Small and medium-sized businesses (SMBs) don’t have the luxury of making cybersecurity a priority at the same rate as larger businesses. Many may use their limited budgets as an excuse not to put as much into their network security and incident response plans, as they should. Research has shown that this is a mistake. The residual effects of a cyberattack can leave an SMB in shambles according to the National Cyber Security Alliance. Sixty percent of small businesses are forced to close their doors less than six months after a breach.
More and more SMBs are being targeted by hackers leading 58% of SMB executives to fear the possibility of a breach more than floods, fires, transit strikes or even a physical office break-in. Thankfully, having a comprehensive incident response plan can help prepare SMBs recover lost files and information, while laying out a plan on how to resume business after a cybercrime. Let’s review the process of creating and testing your incident response plan in-house or via an experienced 3rd Party cybersecurity firm.
Creating a Cybersecurity Incident Response Plan is Key
Most companies tend to spend their cybersecurity budget on detection and recovery which together, make up 55% of total internal security spending. Unfortunately, SMBs require solutions that may be a bit more holistic as part of a proactive cyber defense strategy. A comprehensive incident response plan must include isolation of an infected computer, contacting law enforcement, collecting forensic evidence with a chain of custody process, security important files that may still exist, safeguarding backup systems, changing account passwords, or even calling in a forensics expert to examine what went wrong.
The cost associated with a cyberattack is increasing to the point where just a single event can cost an SMB between $84,000 and $148,000. Globally, this figure represents a cost increase of over 27% since last year. In 2017 alone, 72% of hacked businesses spent more than $5,000 to investigate cyberattacks, in addition to restoration or replacing damaged software and hardware. Creating an incident response plan and practicing it during normal business operations ensures that your SMB knows what to do if you become a victim.
Put your Incident Response Plan to the Test
Unfortunately, planning to prevent a cyber-attack can be an impossible pursuit. But that isn’t the purpose of an incident response plan. Instead, your incident response plan should demonstrate how your SMB will respond to a breach or attack, and ultimately how it will contain the security threat. These plans should include the necessary steps for how your organization will respond and ensure business continuity. Having the plan ready will allow your SMB to stay nimble and act quickly to remedy breach situations, giving you an advantage in reducing risks and potential damages that may ensue.
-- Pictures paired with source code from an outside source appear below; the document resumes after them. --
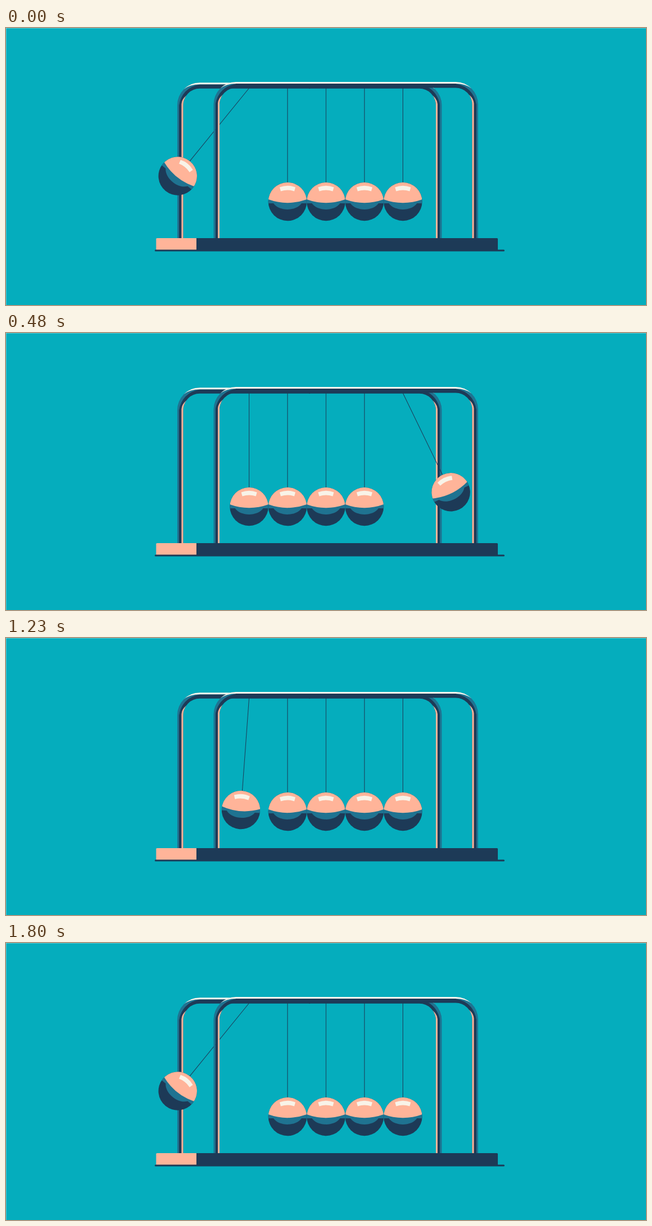
These frames come from a looping animation (1136x493 px, 1.83 s). An HTML page:

```html
<!DOCTYPE html>
<html lang="en">
<head>
<meta charset="utf-8">
<title>Swinging balls</title>
<style>
  html, body { margin: 0; width: 100%; height: 100%; overflow: hidden; background: #05adbd; }
  svg { display: block; width: 100%; height: 100%; }
</style>
</head>
<body>
<svg viewBox="0 0 1136 493">
  <defs>
    <clipPath id="disc"><circle r="34.2"/></clipPath>
    <g id="ball">
      <circle r="34.2" fill="#1d3a57"/>
      <g clip-path="url(#disc)">
        <path d="M-35-6H35V3H25C15 17.5-15 17.5-25 3H-35Z" fill="#1f7391"/>
        <path d="M-35-35H35V-4.3Q0 8.6-35-4.3Z" fill="#ffb499"/>
      </g>
      <path d="M-14-25.5Q0-31 14-25.5L12-18.5Q0-22.5-12-18.5Z" fill="#f8f3e8"/>
    </g>
    <!-- left half of one bent tube; its outer corner sits at 0,0 -->
    <g id="half">
      <path d="M6.75 280V40A33.25 33.25 0 0 1 40 6.75H236" fill="none" stroke="#1d3a57" stroke-width="7.5"/>
      <path d="M0 280V40A40 40 0 0 1 40 0V3Q9 9 3 40V280Z" fill="#1f7391"/>
      <path d="M7.5 280V38Q8 30 15.8 23Q10.5 31 10.5 40V280Z" fill="#ffb499"/>
      <path d="M11.7 11.7A40 40 0 0 1 40 0H236V3H40Q22 3 11.7 11.7Z" fill="#fbf8ee"/>
    </g>
    <g id="tube">
      <use href="#half"/>
      <use href="#half" transform="matrix(-1 0 0 1 469.5 0)"/>
    </g>
  </defs>
  <rect width="1136" height="493" fill="#05adbd"/>
  <path d="M0 .5H1136M.5 0V493" stroke="#fff" stroke-opacity=".3"/>
  <use href="#tube" x="304" y="97.3"/>
  <g id="balls"></g>
  <use href="#tube" x="368.5" y="96"/>
  <path d="M268 374H338V396H266.5V375.5Q266.5 374 268 374Z" fill="#ffb499"/>
  <path d="M338 374H871.5Q873 374 873 375.5V396H338Z" fill="#1d3a57"/>
  <rect x="264" y="394.5" width="621" height="3" rx="1.5" fill="#1d3a57"/>
</svg>
<script>
const NS = 'http://www.w3.org/2000/svg';
const LOOP = 1830, STEP = 30;
const PIVOT_X = 431.5, PIVOT_Y = 107, GAP = 68.25, LENGTH = 202, REACH = 130.4;

// Swing keys: time, side offset (-1 left, 1 right), speed per second
const keys = [
  [0, -.972, 1.2], [180, -.334, 3.9], [275, 0, 3.4], [480, .653, 3.2],
  [540, .832, 2.6], [690, 1, 0], [810, .98, -.5], [1050, .498, -3.2],
  [1080, .398, -3.4], [1198, 0, -3.5], [1410, -.71, -3.1], [1620, -1, 0],
  [1800, -.972, .2], [LOOP, -.972, 0]
];

function make(parent, tag, attrs) {
  const el = document.createElementNS(NS, tag);
  for (const k in attrs) el.setAttribute(k, attrs[k]);
  return parent.appendChild(el);
}

const balls = Array.from({ length: 5 }, (_, i) => {
  const g = make(document.getElementById('balls'), 'g', {});
  const string = make(g, 'line', { stroke: '#1d3a57', 'stroke-width': 1 });
  const body = make(g, 'use', { href: '#ball' });
  return { g, string, body, x: PIVOT_X + i * GAP };
});

function swing(t) {
  if (t >= 1800) return keys[12][1];
  const i = keys.findIndex(k => k[0] > t);
  const [t0, p0, v0] = keys[i - 1], [t1, p1, v1] = keys[i];
  const d = t1 - t0, s = (t - t0) / d, r = 1 - s;
  return r * r * ((1 + 2 * s) * p0 + s * v0 * d / 1000)
       + s * s * ((3 - 2 * s) * p1 - r * v1 * d / 1000);
}

function pose(ball, u) {
  // the path is a little flatter than a circle
  const len = LENGTH - 7 * Math.sin(Math.PI * Math.abs(u));
  const angle = -Math.asin(REACH * u / len) * 180 / Math.PI;
  ball.g.setAttribute('transform', `translate(${ball.x} ${PIVOT_Y}) rotate(${angle})`);
  ball.string.setAttribute('y2', len - 30);
  ball.body.setAttribute('y', len);
}

function draw(ms) {
  const t = Math.floor(((ms + 2) % LOOP) / STEP) * STEP;
  const u = swing(t);
  balls.forEach((ball, i) =>
    pose(ball, i === 0 ? Math.min(u, 0) : i === 4 ? Math.max(u, 0) : 0));
}

const start = performance.now();
function tick() {
  draw(performance.now() - start);
  requestAnimationFrame(tick);
}
tick();
</script>
</body>
</html>
```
According to Verizon’s 2018 Data Breach Investigations Report, small businesses account for 58% of malware attack victims. So it’s not enough to simply implement an incident response plan; you have to nurture, test, and update it. This process of nurturing is typically done via a series of simulated attacks on your system to test its rigor in the face of the threat of hackers. From these important tests, your organization can learn lessons that will have real, lasting value. Through testing, you’ll be able to identify opportunities to expedite remediation efforts and keep your organization focused on the highest value tasks to return to normal business operations. And by repeating this review, over time your plan will become refined, gain adoption, and become familiar with everyone required to participate.
Outsourcing your SMB’s Cybersecurity Efforts
Even SMBs with outstanding technical talent have difficulty filling their security jobs in-house. Due to the high demand, cybersecurity professionals command high salaries and they can be difficult to retain once hired. By hiring an external team to help document, test, and refine your IR Plan, will allow your organization to tap into their expertise, bringing added experience to your in-house team. The outsourcing trend will continue to grow, as the talent shortage increases. According to the General Services Administration, 70% of surveyed companies are planning to outsource more, with 35% of them planning to do so significantly.
SMB leaders are becoming increasingly comfortable in seeking external cybersecurity partners and experts to help get ahead of network compromises by developing strong processes, procedures, and documentation. This type of valuable insight, feedback, and planning is important in helping your organization identify potential flaws in your incident response plan. Businesses will have to rise above the haze of cyberattacks that can leave a stain on customer experience, if they’ve provided sensitive data that has the potential of becoming compromised. SMB’s must practice due diligence in protecting their client data, which ultimately brings value to your organization and it’s services.